* **Requirement**
The answer must be every line below that holds the word "WHITE".

* **Supplied material**
<<<<

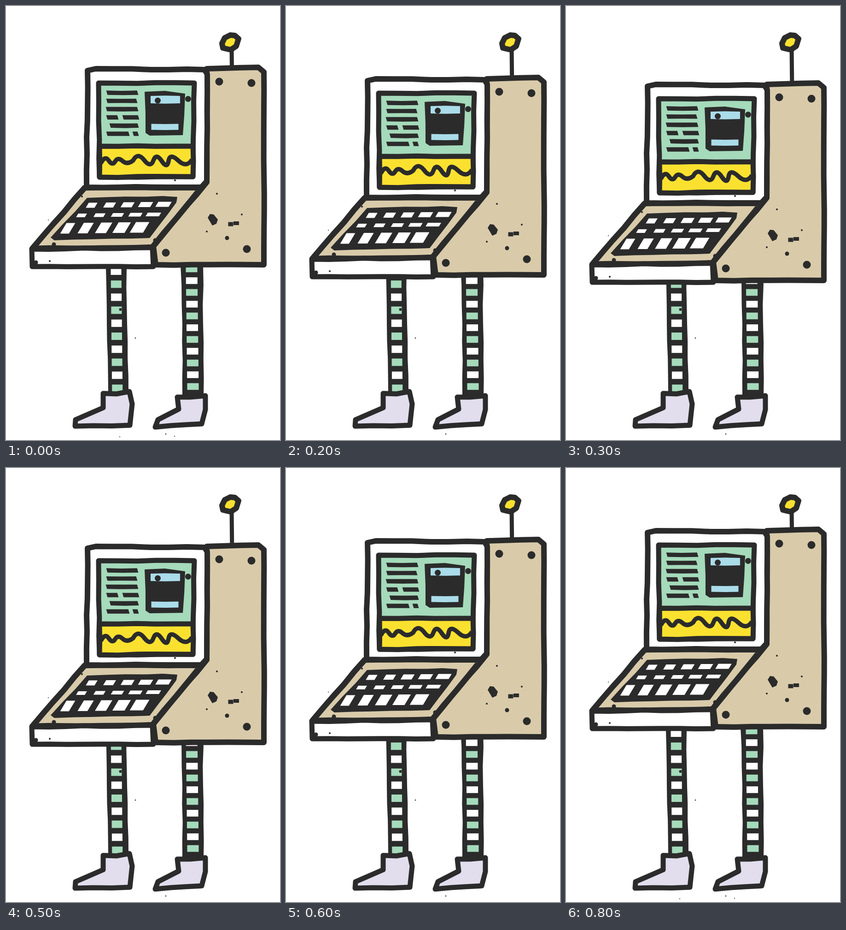
Recreate the animation shown at these times as an HTML page. Size 595x941 px, loop 0.9 s.

```html
<!DOCTYPE html>
<html lang="en">
<head>
<meta charset="utf-8">
<title>Bobbing computer</title>
<style>
  html, body { margin: 0; width: 100%; height: 100%; overflow: hidden; background: #fff; }
  svg { display: block; width: 100%; height: 100%; }
</style>
</head>
<body>
<svg viewBox="0 0 595 941" stroke-linejoin="round"><g id="still"></g><g id="box"></g></svg>
<script>
const INK = '#2b2b2b', TAN = '#d9cbaa', MINT = '#a5dabb', YELLOW = '#fbe12f',
      SKY = '#abdcea', LILAC = '#e2deee', WHITE = '#fff';
const [still, box] = ['still', 'box'].map(id => document.getElementById(id));
const parse = text => text.split(' ').map(p => p.split(',').map(Number));

let seed = 7;
const jitter = size => {
  seed = seed * 16807 % 2147483647;
  return (seed / 2147483647 - 0.5) * 2 * size;
};

function add(parent, tag, attrs) {
  const node = document.createElementNS('http://www.w3.org/2000/svg', tag);
  for (const key in attrs) node.setAttribute(key, attrs[key]);
  parent.append(node);
}

// Polygon through a few corners; long edges get a slight hand-drawn wobble.
function shape(parent, fill, corners, width = 0) {
  const pts = typeof corners === 'string' ? parse(corners) : corners;
  const drawn = pts.flatMap(([x, y], i) => {
    const [nx, ny] = pts[(i + 1) % pts.length];
    const n = Math.max(1, Math.round(Math.hypot(nx - x, ny - y) / 38));
    return Array.from({ length: n }, (_, k) => k
      ? [x + (nx - x) * k / n + jitter(1), y + (ny - y) * k / n + jitter(1)]
      : [x, y]);
  });
  add(parent, 'polygon', { points: drawn.join(' '), fill, stroke: INK, 'stroke-width': width });
}

function rect(parent, fill, cx, cy, w, h, slant = 0) {
  const [x, y, s] = [w / 2, h / 2, slant * h / 2];
  shape(parent, fill, [[cx - x + s, cy - y], [cx + x + s, cy - y],
                       [cx + x - s, cy + y], [cx - x - s, cy + y]]);
}

function dots(parent, r, centres) {
  for (const [cx, cy] of parse(centres)) add(parent, 'circle', { cx, cy, r, fill: INK });
}

function curve(parent, d, width) {
  add(parent, 'path', { d, fill: 'none', stroke: INK, 'stroke-width': width });
}

function drawAntenna() {
  curve(still, 'M490 92 L491 185', 9);
  shape(still, YELLOW, '469,81 475,69 487,63 497,64 505,71 500,87 488,95 471,91', 12);
}

function drawLeg(corners, count, top, pitch, cx, size, colours) {
  shape(still, INK, corners);
  for (let i = 0; i < count; i++) {
    rect(still, colours[i % 2], cx + i * 0.3, top + i * pitch, size, pitch * 0.57);
  }
}

function drawLegs() {
  drawLeg('217,569 262,569 263,690 266,838 222,838 219,690', 10, 575, 28.2, 239, 23, [WHITE, MINT]);
  drawLeg('379,562 428,562 428,690 429,846 383,846 383,690', 11, 570, 25.5, 403, 25, [MINT, WHITE]);
  shape(still, LILAC, '211,840 240,841 268,836 274,863 269,909 150,911 151,897 211,871', 11);
  shape(still, LILAC, '372,848 400,848 433,845 433,875 425,906 324,913 330,897 375,874', 11);
  dots(still, 3, '248.5,658');
  dots(still, 1.3, '281,720 347,928');
}

function drawCase() {
  shape(box, TAN, '436,136 470,135 548,133 560,143 560,561 325,561 320,521 436,382', 12);
  shape(box, TAN, '171,394 424,394 318,523 57,526', 12.5);
  shape(box, WHITE, '56,527 318,524 320,565 57,565', 11);
  shape(box, WHITE, '177,140 195,136 431,138 437,148 436,380 424,393 175,393', 12);
}

function drawScreen() {
  shape(box, MINT, '201,167 409,167 406,370 203,371', 11);
  shape(box, YELLOW, '203,304 406,304 406,370 203,371', 11);
  // Alternating crests and troughs, rounded between their midpoints.
  curve(box, `M206 341 Q215 323 223 335 T237 337 T253 336 T276 335
    Q286 316 300 334 T320 335 T338 336 T353 336 T374 335 T404 333`, 9.5);

  const rows = ['219,286', '219,284', '218,286', '219,243 254,288', '226,287', '219,267 276,287'];
  rows.forEach((row, i) => parse(row).forEach(([l, r]) =>
    rect(box, INK, (l + r) / 2, 188 + i * 17.8, r - l, 9.5, -0.3)));

  shape(box, INK, '301,186 345,184 389,190 384,280 312,281 303,275');
  rect(box, SKY, 346, 203, 64, 16);
  rect(box, SKY, 345, 262, 59, 13);
  dots(box, 6.5, '329.5,205 395.5,201.5');
}

function drawKeys() {
  shape(box, INK, '176,416 340,412 372,414 370,426 312,503 105,508 97,502');
  const keyRows = [{ x: 186, y: 432, h: 11 }, { x: 164, y: 454, h: 8 }, { x: 134, y: 482, h: 23 }];
  for (const { x, y, h } of keyRows) {
    for (let col = 0; col < 5; col++) {
      rect(box, WHITE, x + col * 39, y - col * 0.5, 19 + col * 2.5, h, -0.6 * -1);
    }
  }
}

function drawSpecks() {
  dots(box, 8.5, '463,164 533,167 523,527 347,535');
  shape(box, INK, '438,459 443,451 451,452 460,463 457,472 448,476');
  rect(box, INK, 488, 473, 11, 9);
  rect(box, INK, 500, 471, 12, 8);
  dots(box, 4.5, '480,503 65,556 324,508 104,517 325,553');
  dots(box, 2, '436,489 458,407 512,452 367,378 165,413 95,553');
  dots(box, 1, '247,934 366,933 92,464');
}

drawAntenna();
drawLegs();
drawCase();
drawScreen();
drawKeys();
drawSpecks();

// Nine held steps: sink evenly to the middle one, then rise again.
const STEPS = 9;
const frames = Array.from({ length: STEPS + 1 }, (_, i) => ({
  transform: `translate(0px, ${Math.max(0, 12 * (4 - Math.abs(4 - i)) - 2)}px)`,
  offset: i / STEPS,
  easing: 'step-end'
}));
box.animate(frames, { duration: STEPS * 100, iterations: Infinity });
</script>
</body>
</html>
```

>>>>

* **Answer section**
      SKY = '#abdcea', LILAC = '#e2deee', WHITE = '#fff';
  drawLeg('217,569 262,569 263,690 266,838 222,838 219,690', 10, 575, 28.2, 239, 23, [WHITE, MINT]);
  drawLeg('379,562 428,562 428,690 429,846 383,846 383,690', 11, 570, 25.5, 403, 25, [MINT, WHITE]);
  shape(box, WHITE, '56,527 318,524 320,565 57,565', 11);
  shape(box, WHITE, '177,140 195,136 431,138 437,148 436,380 424,393 175,393', 12);
      rect(box, WHITE, x + col * 39, y - col * 0.5, 19 + col * 2.5, h, -0.6 * -1);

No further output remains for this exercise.